Drivers who get pulled over and issued a ticket for a traffic violation now have another option in addressing it rather than court and a fine in a program that could save Cortland County money, even as it keeps points off a driver’s license.
A new traffic diversion program, which started Monday, will allow Cortland County residents who don’t have a criminal history to potentially avoid getting points on their state drivers licenses, District Attorney Patrick Perfetti said Tuesday in a release. Previously, motorists who were pulled over and cited for a traffic violation had two options: plead guilty and pay the fine or go to a local court to contest the ticket.
With this program, a third option will allow cited motorists to visit a website, www.cortlandny.diversionconnect.com, and register for an application to be reviewed by the District Attorney’s Office. If accepted, the motorist can take a $200 driver safety course and be released from the offense. No report will be sent to the state Department of Motor Vehicles.
“The alleged offender will now be allowed to get online, apply for the program, and possibly avoid getting points on his or her license and a court date,” Perfetti said.
Drivers who get 11 points in 18 months see their licenses suspended. And points can increase insurance premiums.
Perfetti initially suggested a program like this two years ago, and called for it again a year ago. It would save the county the cost of hiring staff because the state now requires district attorneys to provide evidence in every single traffic case, which Perfetti said would require hiring staff.
It also keeps more money local, because under the state’s current structure, 53% of a traffic fine goes to the state, 42% to the municipal court and 5% goes to the county.
However, progress on the plan stalled a year ago when county legislature resolutions would have sent the income — $300,000 a year or more — to the general fund rather than kept under the district attorney’s control. Perfetti said in November 2019 that was unethical.

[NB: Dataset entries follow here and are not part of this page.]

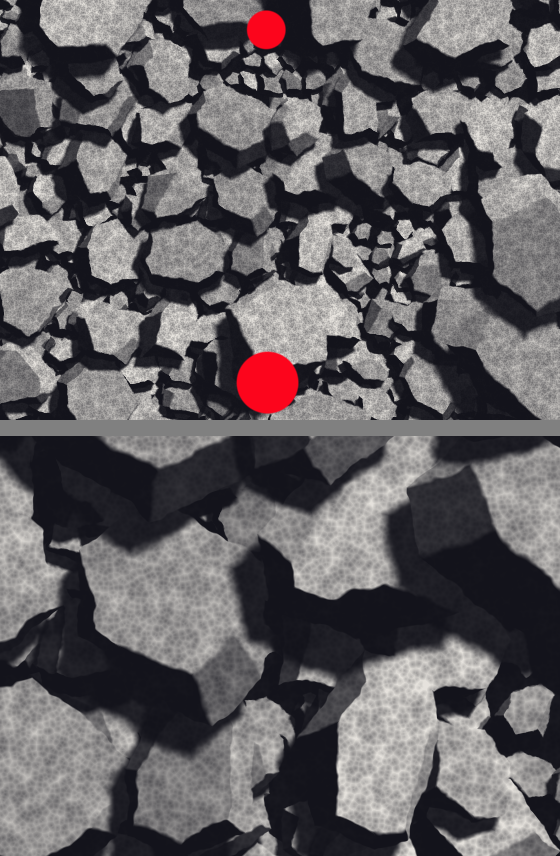
Top, the full canvas; bottom, a detail of the centre.
A Shadertoy shader for this texture:

```glsl
const float TAU = 6.28318;
const vec3 SUN = vec3(0.45, 0.60, 0.66);
const vec3 DEEP_SHADE = vec3(0.075, 0.075, 0.105);
const vec3 SUNLIT_STONE = vec3(0.71, 0.70, 0.69);
const vec3 RED = vec3(0.99, 0.02, 0.11);

vec3 hash3(vec2 p) {
    vec3 q = fract(p.xyx * vec3(0.1031, 0.1030, 0.0973));
    q += dot(q, q.yxz + 33.33);
    return fract((q.xxy + q.yzz) * q.zyx);
}

// Distance to the nearest scattered cell point
float cellular(vec2 p) {
    vec2 id = floor(p), f = p - id;
    float nearest = 4.0;
    for (int j = -1; j <= 1; j++)
    for (int i = -1; i <= 1; i++) {
        vec2 o = vec2(i, j);
        vec2 d = o + hash3(id + o).xy - f;
        nearest = min(nearest, dot(d, d));
    }
    return sqrt(nearest);
}

// Layered sines that chip straight outlines
vec2 chips(vec2 p, float phase) {
    vec2 w = vec2(0.0);
    float amp = 0.024, freq = 5.0;
    for (int i = 0; i < 4; i++) {
        w += amp * sin(freq * p.yx + phase + 1.7 * sin(freq * 0.7 * p + phase));
        p = mat2(0.8, 0.6, -0.6, 0.8) * p;
        freq *= 2.1;
        amp *= 0.55;
    }
    return w;
}

float sunlight(vec3 n) {
    return smoothstep(0.03, 0.68, dot(normalize(n), SUN));
}

// Faceted convex stone of unit size: x = depth inside outline, y = tone
vec2 rock(vec2 p, vec2 seed, float blur) {
    vec3 shape = hash3(seed + 5.0);
    vec2 slope = (hash3(seed + 19.0).xy - 0.5) * 0.65;
    float spin = TAU * shape.x;
    float flatness = mix(0.58, 0.95, shape.y);
    float depth = 9.0;
    float height = 0.36 + dot(p, slope);
    float tone = sunlight(vec3(-slope, 1.0));
    for (int i = 0; i < 7; i++) {
        vec3 h = hash3(seed + vec2(37, 91) * float(i + 1));
        float turn = (float(i) + 0.7 * h.x) * TAU / 7.0;
        vec2 dir = vec2(cos(turn + spin), sin(turn + spin));
        float reach = length(vec2(cos(turn), flatness * sin(turn)));
        float gap = reach * mix(0.82, 1.05, h.y) - dot(p, dir);
        float steep = mix(0.75, 2.6, h.z);
        float side = steep * gap;
        float facet = smoothstep(-blur, blur, height - side);
        tone = mix(tone, sunlight(vec3(dir * steep, 1.0)), facet);
        height = min(height, side);
        depth = min(depth, gap);
    }
    return vec2(depth, tone * mix(0.82, 1.08, shape.z));
}

// Lays one size of stones, with cast shadows, over the tone below
float scatter(float tone, vec2 p, float size, float share, float salt) {
    vec2 cell = floor(p / size);
    for (int j = -1; j <= 1; j++)
    for (int i = -1; i <= 1; i++) {
        vec2 id = cell + vec2(i, j);
        vec2 seed = id + salt;
        vec3 h = hash3(seed);
        float present = hash3(seed + 53.0).x;
        float local = share * mix(1.2, 0.75, (id.y + 0.5) * size);
        if (present > local) continue;

        float radius = size * mix(0.46, 0.67, h.z);
        vec2 q = (p - (id + 0.5 + (h.xy - 0.5) * 0.6) * size) / radius;
        if (dot(q, q) > 3.4) continue;
        q += chips(q, TAU * present + 9.0 * h.x);

        float blur = 1.0 / (iResolution.y * radius);
        float shadow = rock(q + vec2(0.17, 0.25), seed, blur).x;
        vec2 stone = rock(q, seed, blur + 0.015);
        tone *= 1.0 - 0.93 * smoothstep(-0.07, 0.04, shadow);
        tone = mix(tone, stone.y, smoothstep(-blur, blur, stone.x));
    }
    return tone;
}

vec3 disc(vec3 col, vec2 p, vec2 centre, float radius) {
    float blur = 1.0 / iResolution.y;
    float d = length(p - centre) - radius;
    return mix(col, RED, 1.0 - smoothstep(-blur, blur, d));
}

void mainImage(out vec4 fragColor, in vec2 fragCoord) {
    vec2 p = fragCoord / iResolution.y;

    // Rubble first, large slabs last
    float tone = 0.02;
    tone = scatter(tone, p, 0.052, 1.0, 113.0);
    tone = scatter(tone, p, 0.095, 0.80, 271.0);
    tone = scatter(tone, p, 0.160, 0.60, 419.0);
    tone = scatter(tone, p, 0.290, 0.32, 587.0);

    // Pitted surface and pale mineral flecks
    float grain = 0.30 * (cellular(p * 34.0) - 0.45)
                + 0.30 * (cellular(p * 95.0 + 7.0) - 0.45)
                + 0.32 * (cellular(p * 230.0 + 3.0) - 0.45);
    float patches = smoothstep(0.75, 1.0, cellular(p * 7.0 + 2.0));
    float flecks = patches * smoothstep(0.35, 0.1, cellular(p * 130.0));
    tone = tone * (1.0 + grain) + 0.06 * grain + 0.3 * flecks * tone;

    vec3 col = mix(DEEP_SHADE, SUNLIT_STONE, clamp(tone, 0.0, 1.3));
    col = disc(col, p, vec2(0.634, 0.929), 0.046);
    col = disc(col, p, vec2(0.637, 0.089), 0.0735);
    fragColor = vec4(col, 1.0);
}
```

“I can’t be selling my discretionary authority to generate money for the county legislature,” he said then.
In July, facing courts reopening during the coronavirus pandemic, Perfetti told legislators he would seek an outside contractor to administer the program, which he can do without legislature approval.
About 10% of the $200 fee would go toward Diversion Management; the rest would go into a fund for law enforcement purposes.
In 2019, 3,906 traffic violations were given out by the Cortland County Sheriff’s Office, Capt. Rob Derksen said. That was a 39% decline from 2018, which had 6,389 traffic violations cited.
Derksen didn’t have specific numbers for 2020 but said that they were likely below 2019’s figure, as there was limited contact with the public during the beginning of the coronavirus pandemic except for the most egregious offenses, he said.
Derksen didn’t give an opinion on the new program, stating that as law enforcement agents, Sheriff’s officers pass out cards following tickets for people’s options on what they can do such as plead guilty, appeal, or now, take the course.
The officers, he said, are just there to provide the defendants with options.
Perfetti’s office will concentrate on the more severe breaches of the law and let the diversion program handle the lesser offenses, such as these traffic violations.
Perfetti also said that it will help reduce person-to-person contact, which has been a concern during the coronavirus pandemic.
“We’ll sit back and see how successful it will be,” Perfetti said.
Staff Reporter S.N Briere contributed to this report.